Santo Domingo, Dominican Republic. The city was established in 1496 and is the oldest European city in the New World.
Santo Domingo is the capital of the Dominican Republic, situated on the southern coast of an island shared with Haiti in the Caribbean Sea. With a population of just under one million people, the city is the largest city in the Dominican Republic, as well as the political capital of the country it is also its cultural and economical center.
- The city was established in 1496 and is the oldest European city in the New World
- Location of the oldest hospital and university found in the Americas.
The History of Santo Domingo
Santo Domingo was established after the destruction of the first settlement on the island. The city was founded in 1496, and was an important strategic and logistical stop for the Spanish on their trips to the New World. However, when the great silver mines in Mexico and Peru were established, Santo Domingo’s power and influence were greatly reduced. An earthquake all but destroyed the city in 1562, and in 1586 the British explorer and privateer, Sir Francis Drake looted and burned the city down. It was from this moment that the city never truly recovered to its previous glory, and was subject to constant attacks by the British and French.
The most serious event to occur in Santo Domingo happened between 1822 and 1843, when the leader of Haiti, François Dominique Toussaint Louverture, invaded the city and occupied it during that period. Many Dominicans fled to neighboring islands while many wealthy people were stripped of their land.
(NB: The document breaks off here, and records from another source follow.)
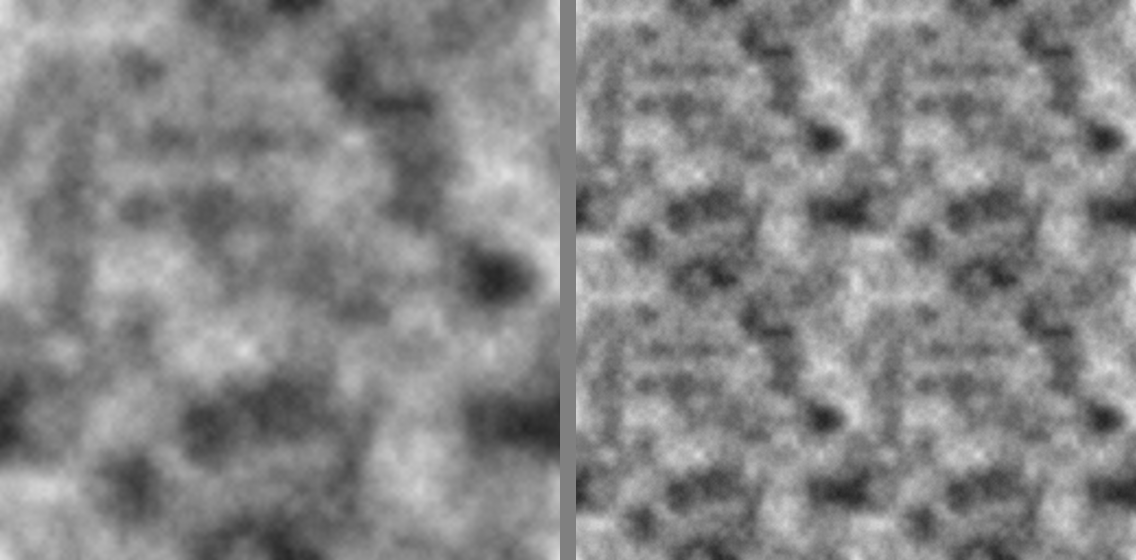
Left, the tile; right, the same tile 2 across and 2 down.
Reproduce this texture procedurally as a Shadertoy shader.

```glsl
// Soft grey clouds: seamless fractal value noise.
#define BASE_CELLS 8.0    // lattice cells across the canvas in the first octave
#define OCTAVES 5
#define GAIN 0.5          // amplitude ratio between octaves
#define MEAN_GREY 0.473
#define CONTRAST 1.02
#define SEED 3.7

float hash(vec2 cell, float seed) {
    return fract(sin(dot(cell, vec2(127.1, 311.7)) + seed * 74.7) * 43758.5453);
}

// Value noise whose lattice wraps after a whole number of cells
float tiledNoise(vec2 p, float cells, float seed) {
    vec2 corner = mod(floor(p), cells);
    vec2 next = mod(corner + 1.0, cells);
    vec2 f = fract(p);
    vec2 blend = f * f * (3.0 - 2.0 * f);
    float bottom = mix(hash(corner, seed), hash(vec2(next.x, corner.y), seed), blend.x);
    float top = mix(hash(vec2(corner.x, next.y), seed), hash(next, seed), blend.x);
    return mix(bottom, top, blend.y);
}

// Octaves of doubling frequency, normalised to 0..1
float clouds(vec2 uv) {
    float sum = 0.0, total = 0.0, amplitude = 1.0, cells = BASE_CELLS;
    for (int i = 0; i < OCTAVES; i++) {
        sum += amplitude * tiledNoise(uv * cells, cells, SEED + float(i));
        total += amplitude;
        amplitude *= GAIN;
        cells *= 2.0;
    }
    return sum / total;
}

void mainImage(out vec4 fragColor, in vec2 fragCoord) {
    vec2 uv = fragCoord / iResolution.xy;
    float grey = MEAN_GREY + CONTRAST * (clouds(uv) - 0.5);
    fragColor = vec4(vec3(clamp(grey, 0.0, 1.0)), 1.0);
}
```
The country finally realized its struggle for autonomy when in 1843 when Juan Pablo Duarte, considered the father of the Dominican Republic, declared independence. However, a lack of governmental control or any state framework meant there were competing rival factions and a series of short lived caudillos (military dictators), a process that finally ended with the dictatorship of Rafael Trujillo, after whom Santo Domingo was renamed as Ciudad Trujillo in 1936 – it was only changed back when Trujillo died in 1961.
Santo Domingo Attractions
Santo Domingo has lots of attractions to keep anyone busy. The oldest colonial military edifice in the New World is located in Santo Domingo: the Fortaleza Ozama. This military fortress was constructed in 1502 and was in use officially for over four hundred years, having been occupied by Spain, England, France, Haiti, Gran Colombia, the United States and the Dominican Republic. Other sites to see are the Catedral Primada de América, the oldest cathedral still in use in the western hemisphere. The Casa de Francia is an important residence, having served as the home of the conqueror of present-day Mexico, Hernan Cortes. Another attraction found in the city is its Botanical Gardens, a two-square-kilometer area containing various species of beautiful and rare plants.
The weather in Santo Domingo is pleasant all year round, but hot for people not used to a tropical climate; the temperatures range from daytime highs of 84ºF in winter (29º C), increasing to 89ºF (88ºC) in the summertime. At nighttime, these figures fall to about 66ºF (19ºC) and 72ºF (22ºC) respectively. The wet season occurs between May and October, while November through to April are the driest months.